Work required
Pick every line from the data below that contains the string "format" and copy it.

Available data

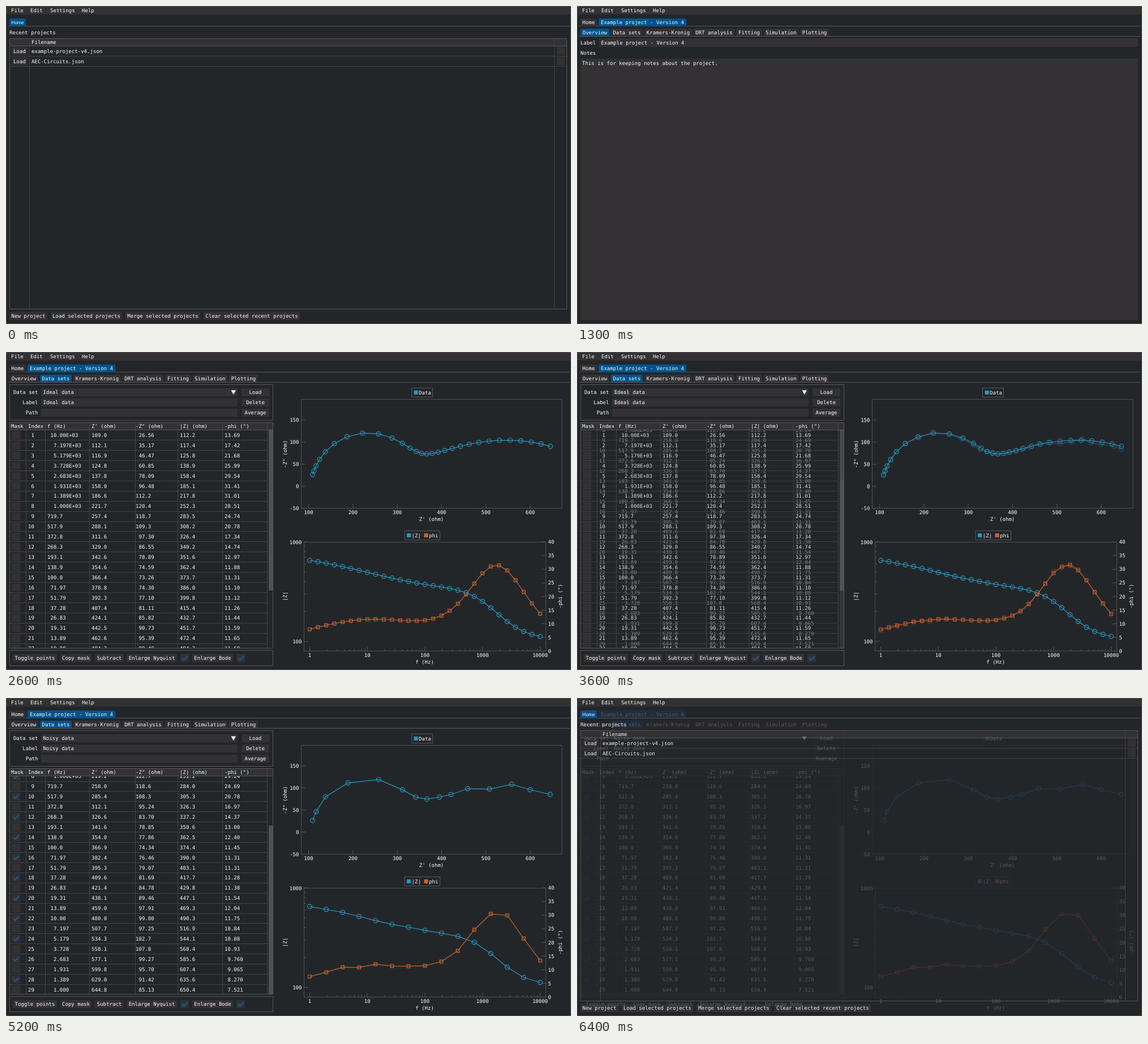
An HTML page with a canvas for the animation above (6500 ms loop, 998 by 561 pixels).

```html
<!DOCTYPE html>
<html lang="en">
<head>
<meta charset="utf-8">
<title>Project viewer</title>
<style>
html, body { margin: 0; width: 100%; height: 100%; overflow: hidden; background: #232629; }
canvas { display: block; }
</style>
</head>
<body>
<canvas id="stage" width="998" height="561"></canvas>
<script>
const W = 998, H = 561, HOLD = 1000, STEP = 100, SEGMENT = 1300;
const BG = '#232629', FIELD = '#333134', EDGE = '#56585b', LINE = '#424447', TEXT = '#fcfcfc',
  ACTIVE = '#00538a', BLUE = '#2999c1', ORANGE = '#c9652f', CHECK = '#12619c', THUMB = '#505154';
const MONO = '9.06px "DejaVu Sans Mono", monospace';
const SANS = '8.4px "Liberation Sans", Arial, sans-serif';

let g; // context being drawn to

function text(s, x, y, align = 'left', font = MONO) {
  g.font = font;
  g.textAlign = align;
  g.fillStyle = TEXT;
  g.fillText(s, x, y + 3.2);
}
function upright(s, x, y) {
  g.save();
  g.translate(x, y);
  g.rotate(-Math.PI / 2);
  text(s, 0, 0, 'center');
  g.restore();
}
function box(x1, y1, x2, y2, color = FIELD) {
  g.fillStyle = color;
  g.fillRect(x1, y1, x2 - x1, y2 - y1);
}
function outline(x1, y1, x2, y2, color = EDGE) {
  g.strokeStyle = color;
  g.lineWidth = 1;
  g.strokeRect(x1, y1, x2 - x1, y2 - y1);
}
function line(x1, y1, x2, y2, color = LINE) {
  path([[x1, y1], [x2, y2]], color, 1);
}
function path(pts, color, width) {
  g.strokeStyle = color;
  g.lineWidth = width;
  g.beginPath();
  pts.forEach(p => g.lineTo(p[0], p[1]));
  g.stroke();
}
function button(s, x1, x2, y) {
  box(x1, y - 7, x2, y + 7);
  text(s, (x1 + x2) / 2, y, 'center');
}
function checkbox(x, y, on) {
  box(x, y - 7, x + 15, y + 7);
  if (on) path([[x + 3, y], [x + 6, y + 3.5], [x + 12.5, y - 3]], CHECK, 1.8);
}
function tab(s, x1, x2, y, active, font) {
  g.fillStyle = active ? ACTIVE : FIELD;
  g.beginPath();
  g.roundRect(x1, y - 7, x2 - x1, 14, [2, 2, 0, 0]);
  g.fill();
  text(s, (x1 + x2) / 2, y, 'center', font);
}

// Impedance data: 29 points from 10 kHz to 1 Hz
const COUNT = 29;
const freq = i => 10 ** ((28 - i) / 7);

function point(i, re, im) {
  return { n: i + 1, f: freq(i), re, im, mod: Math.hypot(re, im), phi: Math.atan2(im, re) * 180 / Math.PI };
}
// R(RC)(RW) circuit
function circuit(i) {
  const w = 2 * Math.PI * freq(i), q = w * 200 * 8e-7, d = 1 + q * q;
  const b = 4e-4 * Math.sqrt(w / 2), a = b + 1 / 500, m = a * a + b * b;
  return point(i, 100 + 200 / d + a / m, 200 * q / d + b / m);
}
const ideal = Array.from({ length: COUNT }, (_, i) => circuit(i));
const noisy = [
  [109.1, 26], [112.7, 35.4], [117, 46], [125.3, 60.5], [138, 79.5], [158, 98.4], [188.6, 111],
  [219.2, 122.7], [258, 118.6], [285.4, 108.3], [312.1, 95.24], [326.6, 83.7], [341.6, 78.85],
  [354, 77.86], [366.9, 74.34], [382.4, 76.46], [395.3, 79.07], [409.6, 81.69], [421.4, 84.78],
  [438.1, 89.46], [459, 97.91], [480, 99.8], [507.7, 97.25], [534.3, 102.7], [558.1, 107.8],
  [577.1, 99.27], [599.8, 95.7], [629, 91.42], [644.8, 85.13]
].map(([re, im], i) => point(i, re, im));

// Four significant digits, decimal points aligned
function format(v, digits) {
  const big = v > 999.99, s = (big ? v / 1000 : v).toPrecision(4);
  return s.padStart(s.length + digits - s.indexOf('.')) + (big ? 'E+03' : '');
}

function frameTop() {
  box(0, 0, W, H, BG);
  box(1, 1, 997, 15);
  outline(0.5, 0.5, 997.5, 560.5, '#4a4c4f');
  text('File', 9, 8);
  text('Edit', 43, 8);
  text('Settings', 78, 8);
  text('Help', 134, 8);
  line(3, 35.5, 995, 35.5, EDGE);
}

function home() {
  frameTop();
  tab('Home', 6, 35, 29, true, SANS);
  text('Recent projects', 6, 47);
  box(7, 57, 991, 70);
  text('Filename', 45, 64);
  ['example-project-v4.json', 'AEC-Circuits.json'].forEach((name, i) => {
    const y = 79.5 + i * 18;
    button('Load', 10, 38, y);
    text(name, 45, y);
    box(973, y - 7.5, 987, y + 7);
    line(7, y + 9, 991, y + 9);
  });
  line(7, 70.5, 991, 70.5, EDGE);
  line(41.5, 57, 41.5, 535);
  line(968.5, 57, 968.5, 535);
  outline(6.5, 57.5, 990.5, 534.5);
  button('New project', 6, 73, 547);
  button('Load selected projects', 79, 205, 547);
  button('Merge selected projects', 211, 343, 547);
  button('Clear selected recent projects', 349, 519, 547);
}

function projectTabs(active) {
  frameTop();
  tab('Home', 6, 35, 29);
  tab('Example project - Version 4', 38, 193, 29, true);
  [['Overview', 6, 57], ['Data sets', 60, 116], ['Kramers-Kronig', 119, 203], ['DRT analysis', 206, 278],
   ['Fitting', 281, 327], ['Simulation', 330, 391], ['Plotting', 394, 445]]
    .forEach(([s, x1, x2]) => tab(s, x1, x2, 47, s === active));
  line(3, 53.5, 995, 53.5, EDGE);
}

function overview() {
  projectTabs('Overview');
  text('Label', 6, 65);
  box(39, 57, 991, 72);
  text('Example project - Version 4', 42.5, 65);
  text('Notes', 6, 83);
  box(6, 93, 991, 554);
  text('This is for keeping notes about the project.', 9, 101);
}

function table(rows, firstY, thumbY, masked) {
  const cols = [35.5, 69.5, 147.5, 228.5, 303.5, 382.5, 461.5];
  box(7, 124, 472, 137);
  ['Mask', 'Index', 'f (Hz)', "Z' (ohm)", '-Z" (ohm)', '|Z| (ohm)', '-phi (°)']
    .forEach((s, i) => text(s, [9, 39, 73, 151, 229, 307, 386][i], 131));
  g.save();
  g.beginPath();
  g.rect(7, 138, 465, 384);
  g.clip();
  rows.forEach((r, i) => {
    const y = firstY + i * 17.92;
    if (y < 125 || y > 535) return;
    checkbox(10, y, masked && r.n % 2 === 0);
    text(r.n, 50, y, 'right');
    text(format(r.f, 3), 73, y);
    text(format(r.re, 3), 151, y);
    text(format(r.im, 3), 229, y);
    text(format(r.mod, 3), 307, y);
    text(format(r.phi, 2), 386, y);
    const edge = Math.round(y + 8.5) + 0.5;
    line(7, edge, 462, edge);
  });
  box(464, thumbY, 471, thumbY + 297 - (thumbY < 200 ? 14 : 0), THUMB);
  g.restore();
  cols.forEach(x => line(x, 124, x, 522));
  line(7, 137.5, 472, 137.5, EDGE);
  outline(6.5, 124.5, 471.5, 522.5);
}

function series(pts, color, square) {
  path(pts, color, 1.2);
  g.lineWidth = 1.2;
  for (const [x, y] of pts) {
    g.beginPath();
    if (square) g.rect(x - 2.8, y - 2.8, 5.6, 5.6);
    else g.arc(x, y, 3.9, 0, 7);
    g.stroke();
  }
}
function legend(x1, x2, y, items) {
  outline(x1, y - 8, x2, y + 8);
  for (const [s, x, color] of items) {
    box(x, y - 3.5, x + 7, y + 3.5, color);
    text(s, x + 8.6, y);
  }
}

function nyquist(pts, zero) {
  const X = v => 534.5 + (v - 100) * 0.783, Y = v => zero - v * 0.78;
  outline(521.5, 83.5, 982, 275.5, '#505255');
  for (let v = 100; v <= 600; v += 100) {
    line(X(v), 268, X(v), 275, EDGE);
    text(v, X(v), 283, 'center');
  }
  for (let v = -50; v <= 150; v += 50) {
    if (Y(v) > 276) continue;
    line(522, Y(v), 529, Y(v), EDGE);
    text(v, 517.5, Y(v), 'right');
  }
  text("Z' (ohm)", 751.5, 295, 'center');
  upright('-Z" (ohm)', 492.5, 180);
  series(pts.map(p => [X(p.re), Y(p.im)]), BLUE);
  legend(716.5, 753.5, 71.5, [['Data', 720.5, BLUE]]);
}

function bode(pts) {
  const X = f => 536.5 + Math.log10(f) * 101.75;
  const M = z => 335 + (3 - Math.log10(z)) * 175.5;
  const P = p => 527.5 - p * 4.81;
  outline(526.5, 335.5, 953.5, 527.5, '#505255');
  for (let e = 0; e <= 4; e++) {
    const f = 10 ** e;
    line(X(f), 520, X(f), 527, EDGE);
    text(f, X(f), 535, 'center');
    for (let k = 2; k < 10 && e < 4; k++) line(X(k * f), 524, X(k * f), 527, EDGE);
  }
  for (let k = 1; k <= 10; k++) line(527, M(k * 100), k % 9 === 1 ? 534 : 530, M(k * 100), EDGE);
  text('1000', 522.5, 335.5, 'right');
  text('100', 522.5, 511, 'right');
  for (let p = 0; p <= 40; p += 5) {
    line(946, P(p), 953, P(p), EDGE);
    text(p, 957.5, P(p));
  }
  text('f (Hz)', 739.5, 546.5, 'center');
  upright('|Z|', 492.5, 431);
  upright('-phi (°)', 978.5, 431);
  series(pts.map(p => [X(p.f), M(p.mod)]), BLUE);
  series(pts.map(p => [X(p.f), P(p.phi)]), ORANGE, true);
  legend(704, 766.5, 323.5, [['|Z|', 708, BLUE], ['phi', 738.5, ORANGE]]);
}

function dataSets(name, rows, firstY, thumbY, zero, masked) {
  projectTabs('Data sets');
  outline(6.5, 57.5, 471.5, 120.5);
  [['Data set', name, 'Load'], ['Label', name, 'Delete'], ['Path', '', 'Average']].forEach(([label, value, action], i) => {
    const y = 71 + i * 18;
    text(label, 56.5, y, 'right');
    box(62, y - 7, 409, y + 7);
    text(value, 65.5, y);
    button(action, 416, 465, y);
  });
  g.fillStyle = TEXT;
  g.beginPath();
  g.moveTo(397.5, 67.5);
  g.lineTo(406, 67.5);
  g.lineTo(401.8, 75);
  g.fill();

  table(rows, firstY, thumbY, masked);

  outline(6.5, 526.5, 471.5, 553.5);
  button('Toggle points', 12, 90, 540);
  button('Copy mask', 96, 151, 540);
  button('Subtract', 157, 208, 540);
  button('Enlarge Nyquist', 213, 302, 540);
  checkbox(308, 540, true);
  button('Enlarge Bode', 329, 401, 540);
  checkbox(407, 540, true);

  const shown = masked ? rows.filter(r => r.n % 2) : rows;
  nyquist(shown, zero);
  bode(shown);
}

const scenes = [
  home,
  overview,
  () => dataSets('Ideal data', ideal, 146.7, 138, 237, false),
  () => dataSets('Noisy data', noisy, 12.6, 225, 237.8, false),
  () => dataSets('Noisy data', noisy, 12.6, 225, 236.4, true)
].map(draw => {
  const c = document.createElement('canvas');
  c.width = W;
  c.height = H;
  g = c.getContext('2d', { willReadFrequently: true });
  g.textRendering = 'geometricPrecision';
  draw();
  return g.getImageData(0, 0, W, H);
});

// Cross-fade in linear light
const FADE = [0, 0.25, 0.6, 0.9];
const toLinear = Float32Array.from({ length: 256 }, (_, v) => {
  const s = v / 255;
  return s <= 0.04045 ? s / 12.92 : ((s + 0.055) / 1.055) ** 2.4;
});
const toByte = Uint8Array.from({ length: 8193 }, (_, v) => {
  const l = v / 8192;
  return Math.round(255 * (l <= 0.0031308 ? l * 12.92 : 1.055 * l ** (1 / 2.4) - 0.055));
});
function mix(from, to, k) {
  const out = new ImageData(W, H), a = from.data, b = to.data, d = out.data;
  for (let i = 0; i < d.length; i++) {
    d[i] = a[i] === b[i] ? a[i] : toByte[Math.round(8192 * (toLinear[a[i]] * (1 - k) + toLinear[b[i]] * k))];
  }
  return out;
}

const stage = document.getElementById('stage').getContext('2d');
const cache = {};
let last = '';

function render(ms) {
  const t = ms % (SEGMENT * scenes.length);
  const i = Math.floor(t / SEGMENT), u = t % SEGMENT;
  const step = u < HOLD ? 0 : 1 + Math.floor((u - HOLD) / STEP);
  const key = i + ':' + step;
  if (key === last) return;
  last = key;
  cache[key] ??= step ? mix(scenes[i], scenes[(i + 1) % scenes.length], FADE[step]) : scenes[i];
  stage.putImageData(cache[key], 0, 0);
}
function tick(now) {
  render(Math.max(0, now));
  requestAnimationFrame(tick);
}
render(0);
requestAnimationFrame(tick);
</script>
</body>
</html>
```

--

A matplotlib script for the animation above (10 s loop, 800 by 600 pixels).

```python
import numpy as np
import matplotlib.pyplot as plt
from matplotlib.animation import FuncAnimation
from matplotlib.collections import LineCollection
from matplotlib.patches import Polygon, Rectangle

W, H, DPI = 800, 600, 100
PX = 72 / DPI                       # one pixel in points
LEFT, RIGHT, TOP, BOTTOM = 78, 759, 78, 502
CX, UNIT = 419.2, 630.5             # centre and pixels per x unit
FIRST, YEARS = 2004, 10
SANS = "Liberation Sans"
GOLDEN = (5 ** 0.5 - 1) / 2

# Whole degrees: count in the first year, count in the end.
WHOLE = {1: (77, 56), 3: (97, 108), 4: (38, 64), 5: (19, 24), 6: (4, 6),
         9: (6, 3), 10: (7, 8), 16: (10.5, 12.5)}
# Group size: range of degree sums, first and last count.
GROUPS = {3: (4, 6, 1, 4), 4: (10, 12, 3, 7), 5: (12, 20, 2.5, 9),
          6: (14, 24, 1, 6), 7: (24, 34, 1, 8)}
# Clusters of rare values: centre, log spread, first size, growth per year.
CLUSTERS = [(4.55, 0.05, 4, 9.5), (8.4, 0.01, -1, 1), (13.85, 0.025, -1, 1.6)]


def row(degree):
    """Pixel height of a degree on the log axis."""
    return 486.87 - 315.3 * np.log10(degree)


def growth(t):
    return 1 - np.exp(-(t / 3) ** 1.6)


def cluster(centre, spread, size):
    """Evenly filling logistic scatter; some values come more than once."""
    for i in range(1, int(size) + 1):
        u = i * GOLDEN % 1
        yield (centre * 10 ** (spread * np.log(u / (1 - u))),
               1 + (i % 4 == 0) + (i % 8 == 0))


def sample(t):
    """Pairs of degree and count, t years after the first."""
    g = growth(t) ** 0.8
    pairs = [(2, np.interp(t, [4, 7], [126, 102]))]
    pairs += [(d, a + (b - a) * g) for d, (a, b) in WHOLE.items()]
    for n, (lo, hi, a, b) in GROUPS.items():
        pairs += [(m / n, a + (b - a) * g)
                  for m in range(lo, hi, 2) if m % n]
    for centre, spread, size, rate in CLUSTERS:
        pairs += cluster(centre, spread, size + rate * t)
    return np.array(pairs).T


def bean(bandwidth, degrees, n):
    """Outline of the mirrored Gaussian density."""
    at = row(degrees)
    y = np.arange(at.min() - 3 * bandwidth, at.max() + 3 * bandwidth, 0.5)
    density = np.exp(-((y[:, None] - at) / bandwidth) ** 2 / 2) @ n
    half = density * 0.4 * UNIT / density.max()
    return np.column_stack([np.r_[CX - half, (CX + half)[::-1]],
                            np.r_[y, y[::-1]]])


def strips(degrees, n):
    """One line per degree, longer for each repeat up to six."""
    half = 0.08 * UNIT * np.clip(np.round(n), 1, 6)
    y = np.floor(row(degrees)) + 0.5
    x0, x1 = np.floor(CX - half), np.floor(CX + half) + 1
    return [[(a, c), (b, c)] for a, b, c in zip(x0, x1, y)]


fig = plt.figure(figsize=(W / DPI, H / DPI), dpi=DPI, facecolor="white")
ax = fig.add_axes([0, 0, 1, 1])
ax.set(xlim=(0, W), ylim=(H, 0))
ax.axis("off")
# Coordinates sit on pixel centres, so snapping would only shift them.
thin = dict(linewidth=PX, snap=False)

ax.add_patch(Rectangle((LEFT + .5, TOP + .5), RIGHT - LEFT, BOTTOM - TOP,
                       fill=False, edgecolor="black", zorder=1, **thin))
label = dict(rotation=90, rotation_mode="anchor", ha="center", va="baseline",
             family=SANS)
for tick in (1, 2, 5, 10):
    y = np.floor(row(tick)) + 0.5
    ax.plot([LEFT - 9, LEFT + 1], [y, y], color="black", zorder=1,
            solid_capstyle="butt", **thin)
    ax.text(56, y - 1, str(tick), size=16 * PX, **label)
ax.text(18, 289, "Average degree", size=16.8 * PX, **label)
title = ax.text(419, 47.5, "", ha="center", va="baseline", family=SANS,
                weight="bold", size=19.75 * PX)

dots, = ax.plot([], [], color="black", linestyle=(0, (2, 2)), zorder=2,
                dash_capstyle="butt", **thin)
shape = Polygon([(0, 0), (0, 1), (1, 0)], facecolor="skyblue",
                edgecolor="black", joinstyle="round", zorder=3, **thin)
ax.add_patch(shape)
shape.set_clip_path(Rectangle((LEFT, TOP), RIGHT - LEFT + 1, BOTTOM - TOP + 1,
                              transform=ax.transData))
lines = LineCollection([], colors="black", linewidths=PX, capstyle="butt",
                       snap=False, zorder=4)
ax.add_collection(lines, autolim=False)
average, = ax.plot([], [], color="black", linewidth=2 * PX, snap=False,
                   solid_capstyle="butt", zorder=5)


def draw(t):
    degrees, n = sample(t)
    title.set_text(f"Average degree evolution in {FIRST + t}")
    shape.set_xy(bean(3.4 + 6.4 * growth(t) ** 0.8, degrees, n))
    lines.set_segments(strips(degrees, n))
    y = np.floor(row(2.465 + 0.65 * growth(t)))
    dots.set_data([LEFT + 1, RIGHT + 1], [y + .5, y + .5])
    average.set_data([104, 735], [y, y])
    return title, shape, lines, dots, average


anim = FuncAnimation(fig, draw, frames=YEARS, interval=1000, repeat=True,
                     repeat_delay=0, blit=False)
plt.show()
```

...

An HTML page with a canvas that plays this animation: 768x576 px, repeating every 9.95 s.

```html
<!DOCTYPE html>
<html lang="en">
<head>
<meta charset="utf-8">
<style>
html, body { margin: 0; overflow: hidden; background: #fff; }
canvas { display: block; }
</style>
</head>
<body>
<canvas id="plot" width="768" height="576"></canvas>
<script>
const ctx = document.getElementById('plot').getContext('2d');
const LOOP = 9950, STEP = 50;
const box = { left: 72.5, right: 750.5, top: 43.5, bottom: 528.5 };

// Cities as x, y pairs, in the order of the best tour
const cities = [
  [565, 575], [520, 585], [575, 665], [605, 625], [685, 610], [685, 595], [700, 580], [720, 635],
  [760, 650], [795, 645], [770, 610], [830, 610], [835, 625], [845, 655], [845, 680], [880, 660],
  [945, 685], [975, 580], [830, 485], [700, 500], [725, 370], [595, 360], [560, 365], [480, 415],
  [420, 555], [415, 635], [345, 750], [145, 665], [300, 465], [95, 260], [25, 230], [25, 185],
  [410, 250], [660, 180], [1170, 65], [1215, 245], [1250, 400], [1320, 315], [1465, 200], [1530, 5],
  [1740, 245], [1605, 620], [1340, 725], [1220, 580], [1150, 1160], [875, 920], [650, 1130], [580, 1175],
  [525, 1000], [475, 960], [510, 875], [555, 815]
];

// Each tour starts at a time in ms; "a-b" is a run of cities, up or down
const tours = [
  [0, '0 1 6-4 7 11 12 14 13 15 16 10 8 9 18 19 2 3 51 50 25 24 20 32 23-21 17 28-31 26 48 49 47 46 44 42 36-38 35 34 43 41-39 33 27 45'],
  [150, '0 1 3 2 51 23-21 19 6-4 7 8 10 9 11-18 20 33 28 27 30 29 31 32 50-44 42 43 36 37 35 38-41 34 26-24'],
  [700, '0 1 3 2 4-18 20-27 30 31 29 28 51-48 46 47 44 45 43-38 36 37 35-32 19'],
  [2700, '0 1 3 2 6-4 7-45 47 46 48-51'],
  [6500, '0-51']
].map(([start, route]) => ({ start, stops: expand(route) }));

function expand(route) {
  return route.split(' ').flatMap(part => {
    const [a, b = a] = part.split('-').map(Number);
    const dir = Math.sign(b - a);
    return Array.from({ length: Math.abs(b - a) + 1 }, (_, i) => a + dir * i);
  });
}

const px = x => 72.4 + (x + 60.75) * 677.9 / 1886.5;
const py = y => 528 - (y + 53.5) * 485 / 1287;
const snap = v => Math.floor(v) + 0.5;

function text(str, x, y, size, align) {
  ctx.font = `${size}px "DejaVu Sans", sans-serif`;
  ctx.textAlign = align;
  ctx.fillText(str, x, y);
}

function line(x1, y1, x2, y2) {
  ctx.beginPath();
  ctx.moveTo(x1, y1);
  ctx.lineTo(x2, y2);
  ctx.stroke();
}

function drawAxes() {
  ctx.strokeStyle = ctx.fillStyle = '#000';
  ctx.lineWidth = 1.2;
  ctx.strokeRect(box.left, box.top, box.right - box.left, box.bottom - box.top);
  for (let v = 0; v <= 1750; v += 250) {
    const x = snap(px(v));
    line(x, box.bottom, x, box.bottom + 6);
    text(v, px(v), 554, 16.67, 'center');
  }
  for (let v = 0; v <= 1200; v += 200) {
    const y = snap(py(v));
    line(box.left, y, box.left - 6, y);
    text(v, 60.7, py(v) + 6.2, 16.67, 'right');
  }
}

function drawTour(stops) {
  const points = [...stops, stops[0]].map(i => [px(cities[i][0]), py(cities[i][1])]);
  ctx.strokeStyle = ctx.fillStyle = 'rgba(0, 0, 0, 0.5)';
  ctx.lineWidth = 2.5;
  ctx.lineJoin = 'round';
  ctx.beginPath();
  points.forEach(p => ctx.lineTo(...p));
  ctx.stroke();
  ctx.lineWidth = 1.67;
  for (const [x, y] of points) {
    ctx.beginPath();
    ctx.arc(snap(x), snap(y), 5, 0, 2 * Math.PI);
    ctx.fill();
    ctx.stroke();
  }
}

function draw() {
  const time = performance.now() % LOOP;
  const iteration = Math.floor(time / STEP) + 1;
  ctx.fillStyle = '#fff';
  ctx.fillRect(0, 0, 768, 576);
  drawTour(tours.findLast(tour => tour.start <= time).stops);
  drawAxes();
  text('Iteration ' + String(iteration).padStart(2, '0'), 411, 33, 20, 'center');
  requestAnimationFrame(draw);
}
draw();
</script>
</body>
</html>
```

Output for this task
function format(v, digits) {
    text(format(r.f, 3), 73, y);
    text(format(r.re, 3), 151, y);
    text(format(r.im, 3), 229, y);
    text(format(r.mod, 3), 307, y);
    text(format(r.phi, 2), 386, y);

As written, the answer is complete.